The infrapatella fat pad (sometimes known as Hoffa's pad) is a soft tissue that lies beneath the kneecap. We describe how it is injured and treatment options.
Fat pad impingement symptoms include tenderness around the bottom and under the kneecap. Patients may have a history of being able to over straighten the knee, called knee hyperextension or genu recurvatum. In some cases the bottom of the kneecap may be tilted outwards due to swelling underneath. A therapist or trainer will perform Hoffas test to help diagnose the injury.
With the patient in lying with their knee bent, the examiner presses both thumbs along either side of the patellar tendon, just below the patella. The patient is then asked to straighten their leg.
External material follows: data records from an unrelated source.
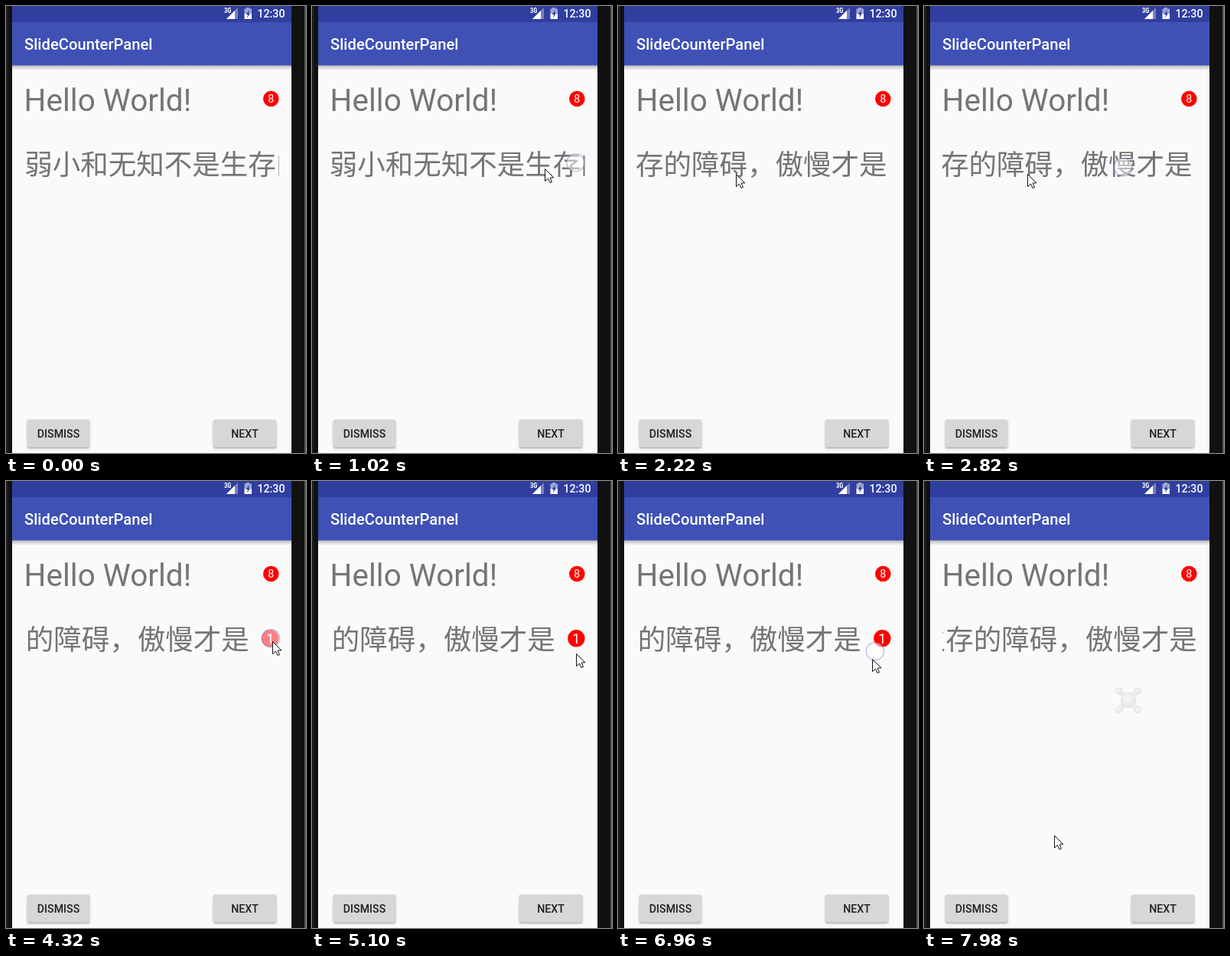
Write an HTML page with a canvas that moves like this. It is 392 px wide and 583 px high and loops after 8000 ms.

```html
<!DOCTYPE html>
<html lang="en">
<head>
<meta charset="utf-8">
<title>Badge drag demo</title>
<style>
html, body { margin: 0; width: 100%; height: 100%; overflow: hidden; background: #111; }
canvas { display: block; width: 392px; height: 583px; }
</style>
</head>
<body>
<canvas id="stage"></canvas>
<script>
const W = 392, H = 583, LOOP = 8000, STEP = 60;
const canvas = document.getElementById('stage');
const dpr = window.devicePixelRatio || 1;
canvas.width = W * dpr;
canvas.height = H * dpr;
const ctx = canvas.getContext('2d');

const ROBOTO = 'Roboto, sans-serif';
const CJK = '"Noto Sans CJK SC", "Noto Sans CJK", sans-serif';
const RED = '#ff0000', GREY = '#757575', BAR = '#303f9f';
const HOME = { x: 345.3, y: 205.3 };
const BADGE_R = 11.2, MAX_SCROLL = 327, END_SCROLL = 288, SNAP = 90;
const LAG = 100; // the touch trails the pointer

// The pointer presses at `from`, pulls, then drifts to the next gesture.
// A gesture with `scroll` moves the quote, one with `grab` pulls the badge.
const gestures = [
  { at: 420, from: [320, 134], pull: [0, 0], time: 0 },
  { at: 900, from: [348, 208], pull: [-140, 14], time: 320, scroll: 139.5 },
  { at: 1740, from: [287, 233], pull: [-140, -14], time: 320, scroll: 293.3 },
  { at: 2700, from: [268, 214], pull: [-205, 8], time: 200, scroll: MAX_SCROLL },
  { at: 4320, from: [348, 209], pull: [-3, 38], time: 320, grab: true },
  { at: 5220, from: [345, 225], pull: [-28, -69], time: 320, grab: true },
  { at: 6060, from: [345, 225], pull: [-28, -69], time: 320, grab: true },
  { at: 6840, from: [338, 226], pull: [-69, 64], time: 660, grab: true },
  { at: 8100, from: [170, 462], pull: [0, 0], time: 0 }
];
const swipes = gestures.filter(g => g.scroll);
const grabs = gestures.filter(g => g.grab);

const clamp = v => Math.max(0, Math.min(1, v));
const smooth = u => u * u * (3 - 2 * u);
const mix = (a, b, u) => a + (b - a) * u;
const progress = (t, from, to) => smooth(clamp((t - from) / (to - from)));
const release = g => g.at + g.time + LAG;
const BURST = release(grabs[grabs.length - 1]);

function pointerAt(t) {
  const i = Math.max(0, gestures.findIndex(g => g.at > t) - 1);
  const g = gestures[i], next = gestures[i + 1];
  const pulled = g.time ? progress(t, g.at, g.at + g.time) : 0;
  const drift = progress(t, g.time ? release(g) : g.at, next.at - 120);
  const [x, y] = g.from.map((v, n) => mix(v + g.pull[n] * pulled, next.from[n], drift));
  return { x, y };
}

function touchAt(t) {
  const p = pointerAt(t - LAG);
  return { x: p.x - 2, y: p.y - 4 };
}

function scrollAt(t) {
  if (t >= BURST) return END_SCROLL;
  return swipes.reduce(
    (pos, g) => mix(pos, g.scroll, progress(t - LAG, g.at, g.at + g.time)), 0);
}

function isTouching(t) {
  return [...swipes, ...grabs].some(g => t >= g.at && t < release(g));
}

function badgeAt(t) {
  const g = grabs.find(g => t >= g.at && t < release(g) + 300);
  if (!g) return { ...HOME, held: false };
  const back = (t - release(g)) / 300;
  const held = back < 0;
  const p = touchAt(Math.min(t, release(g)));
  const pull = held
    ? progress(t, g.at + 120, g.at + 240)
    : (1 - back) ** 3 * Math.cos(3 * Math.PI * back);
  return { x: mix(HOME.x, p.x, pull), y: mix(HOME.y, p.y, pull), held };
}

function rect(x, y, w, h, color) {
  ctx.fillStyle = color;
  ctx.fillRect(x, y, w, h);
}

function disc(x, y, r, color) {
  ctx.fillStyle = color;
  ctx.beginPath();
  ctx.arc(x, y, r, 0, 7);
  ctx.fill();
}

function shape(points, color) {
  ctx.fillStyle = color;
  ctx.beginPath();
  points.forEach(([x, y]) => ctx.lineTo(x, y));
  ctx.closePath();
  ctx.fill();
}

function label(text, x, y, font, color, align = 'left') {
  ctx.font = font;
  ctx.fillStyle = color;
  ctx.textAlign = align;
  ctx.fillText(text, x, y);
}

function badge(x, y, r, text, size) {
  disc(x, y, r, RED);
  label(text, x, y + size * 0.36, `${size}px ${ROBOTO}`, '#fff', 'center');
}

function button(text, x, w) {
  ctx.save();
  ctx.shadowColor = 'rgba(0,0,0,.35)';
  ctx.shadowBlur = 3 * dpr;
  ctx.shadowOffsetY = 1.5 * dpr;
  ctx.fillStyle = '#d6d7d7';
  ctx.beginPath();
  ctx.roundRect(x, 539.5, w, 36, 2);
  ctx.fill();
  ctx.restore();
  label(text, x + w / 2, 563, `500 14.2px ${ROBOTO}`, '#212121', 'center');
}

function statusIcons() {
  shape([[288, 17], [303, 17], [303, 2]], 'rgba(255,255,255,.35)');
  shape([[288, 17], [299, 17], [299, 6]], '#fff');
  rect(284, 1, 11, 9, BAR);
  label('3G', 285, 9, `700 8.5px "Roboto Condensed", ${ROBOTO}`, '#fff');
  rect(314, 2, 4, 2, '#9fa7d2');
  rect(311.5, 3.5, 9.5, 6.5, '#9fa7d2');
  rect(311.5, 10, 9.5, 7, '#fff');
  shape([[318, 5], [313.5, 11], [316, 11], [315, 15.5], [319, 9.5], [317, 9.5]], BAR);
}

function screen() {
  rect(0, 0, W, H, '#111');
  rect(0, 0, 3, H, '#1c1c1c');
  rect(390, 0, 2, H, '#5a5a5a');
  rect(8, 0, 365, H, '#fafafa');
  const shadow = ctx.createLinearGradient(0, 77, 0, 84);
  shadow.addColorStop(0, 'rgba(0,0,0,.28)');
  shadow.addColorStop(1, 'rgba(0,0,0,0)');
  rect(8, 77, 365, 7, shadow);
  rect(8, 0, 365, 21, BAR);
  rect(8, 21, 365, 56.5, '#3f51b5');
  statusIcons();
  label('12:30', 364.5, 14.5, `500 14.2px ${ROBOTO}`, '#fff', 'right');
  label('SlideCounterPanel', 24, 57, `500 20.2px ${ROBOTO}`, '#fff');
  label('Hello World!', 23.6, 137, `40.5px ${ROBOTO}`, GREY);
  badge(346.3, 121, 10.3, '8', 14.2);
  button('DISMISS', 28, 81);
  button('NEXT', 271, 82);
}

function quote(scroll, hasBadge) {
  ctx.save();
  ctx.beginPath();
  ctx.rect(24, 180, 332.5, 60);
  ctx.clip();
  label('弱小和无知不是生存的障碍，傲慢才是', 24.2 - scroll, 220, `36.5px ${CJK}`, GREY);
  if (hasBadge) badge(HOME.x + MAX_SCROLL - scroll, HOME.y, BADGE_R, '1', 18.5);
  ctx.restore();
}

// Elastic neck between the anchor and the pulled badge
function neck(b) {
  const dx = b.x - HOME.x, dy = b.y - HOME.y, d = Math.hypot(dx, dy);
  if (d < 3 || d > SNAP) return;
  const r = Math.max(3, BADGE_R * (1 - d / 120));
  const nx = -dy / d, ny = dx / d;
  const mx = HOME.x + dx / 2, my = HOME.y + dy / 2;
  disc(HOME.x, HOME.y, r, RED);
  ctx.beginPath();
  ctx.moveTo(HOME.x + nx * r, HOME.y + ny * r);
  ctx.quadraticCurveTo(mx, my, b.x + nx * BADGE_R, b.y + ny * BADGE_R);
  ctx.lineTo(b.x - nx * BADGE_R, b.y - ny * BADGE_R);
  ctx.quadraticCurveTo(mx, my, HOME.x - nx * r, HOME.y - ny * r);
  ctx.fill();
}

function puff(x, y, r) {
  const g = ctx.createRadialGradient(x - r * 0.3, y - r * 0.4, 0, x, y, r);
  g.addColorStop(0, '#f6f6f6');
  g.addColorStop(0.75, '#ebebeb');
  g.addColorStop(1, '#dedede');
  disc(x, y, r, g);
}

function burst(t) {
  const { x, y } = touchAt(BURST);
  const u = clamp((t - BURST) / 380);
  const spread = mix(5, 17, Math.sqrt(u));
  for (let i = 0; i < 4; i++) {
    const a = Math.PI / 4 + i * Math.PI / 2;
    const dx = Math.cos(a) * spread, dy = Math.sin(a) * spread;
    puff(x + dx * 0.7, y + dy * 0.7, mix(7, 3, u));
    puff(x + dx, y + dy, mix(8, 4.8, u));
  }
  puff(x, y, mix(13, 10, u));
}

function touchRing({ x, y }) {
  disc(x, y, 11.5, 'rgba(255,255,255,.5)');
  ctx.strokeStyle = 'rgba(125,125,190,.45)';
  ctx.lineWidth = 1.5;
  ctx.stroke();
}

function pointer({ x, y }) {
  ctx.save();
  ctx.translate(Math.round(x) + 0.5, Math.round(y) + 0.5);
  shape([[0, 0], [0, 16], [4, 12.5], [6.5, 18], [9, 17], [6.6, 11.5], [11.3, 11.3]], '#fff');
  ctx.strokeStyle = '#111';
  ctx.lineWidth = 1;
  ctx.stroke();
  ctx.restore();
}

function draw(t) {
  ctx.setTransform(dpr, 0, 0, dpr, 0, 0);
  screen();
  const gone = t >= BURST;
  const scroll = scrollAt(t);
  const loose = !gone && scroll >= MAX_SCROLL;
  quote(scroll, !gone && !loose);
  if (loose) {
    const b = badgeAt(t);
    if (b.held) neck(b);
    badge(b.x, b.y, BADGE_R, '1', 18.5);
  }
  if (gone) burst(t);
  if (isTouching(t)) touchRing(touchAt(t));
  if (t >= gestures[0].at) pointer(pointerAt(t));
}

const start = performance.now();
function tick() {
  const t = (performance.now() - start) % LOOP;
  draw(Math.floor(t / STEP) * STEP);
  requestAnimationFrame(tick);
}
tick();
</script>
</body>
</html>
```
Pain and/or apprehension of the patient is considered a positive sign for fat pad impingement).
The infrapatella fat pad (sometimes known as Hoffa's pad) is a soft tissue that lies beneath the patella (kneecap) separating it from the femoral condyle (end of the thigh bone). In situations where forces are directed at the patella it acts as a shock absorber, thus protecting the underlying structures.
In the case of a forceful direct impact to the kneecap, the fat pad can become impinged (pinched) between the femoral condyle and the patella. As the fat pad is one of the most sensitive structures in the knee, this injury is known to be extremely painful. This condition is normally long-standing as it is aggravated by extension (straightening) of the knee joint. Hence the fat pad comes under constant irritation and may become significantly inflamed.
Treatment of this condition is normally by conservative methods which may include: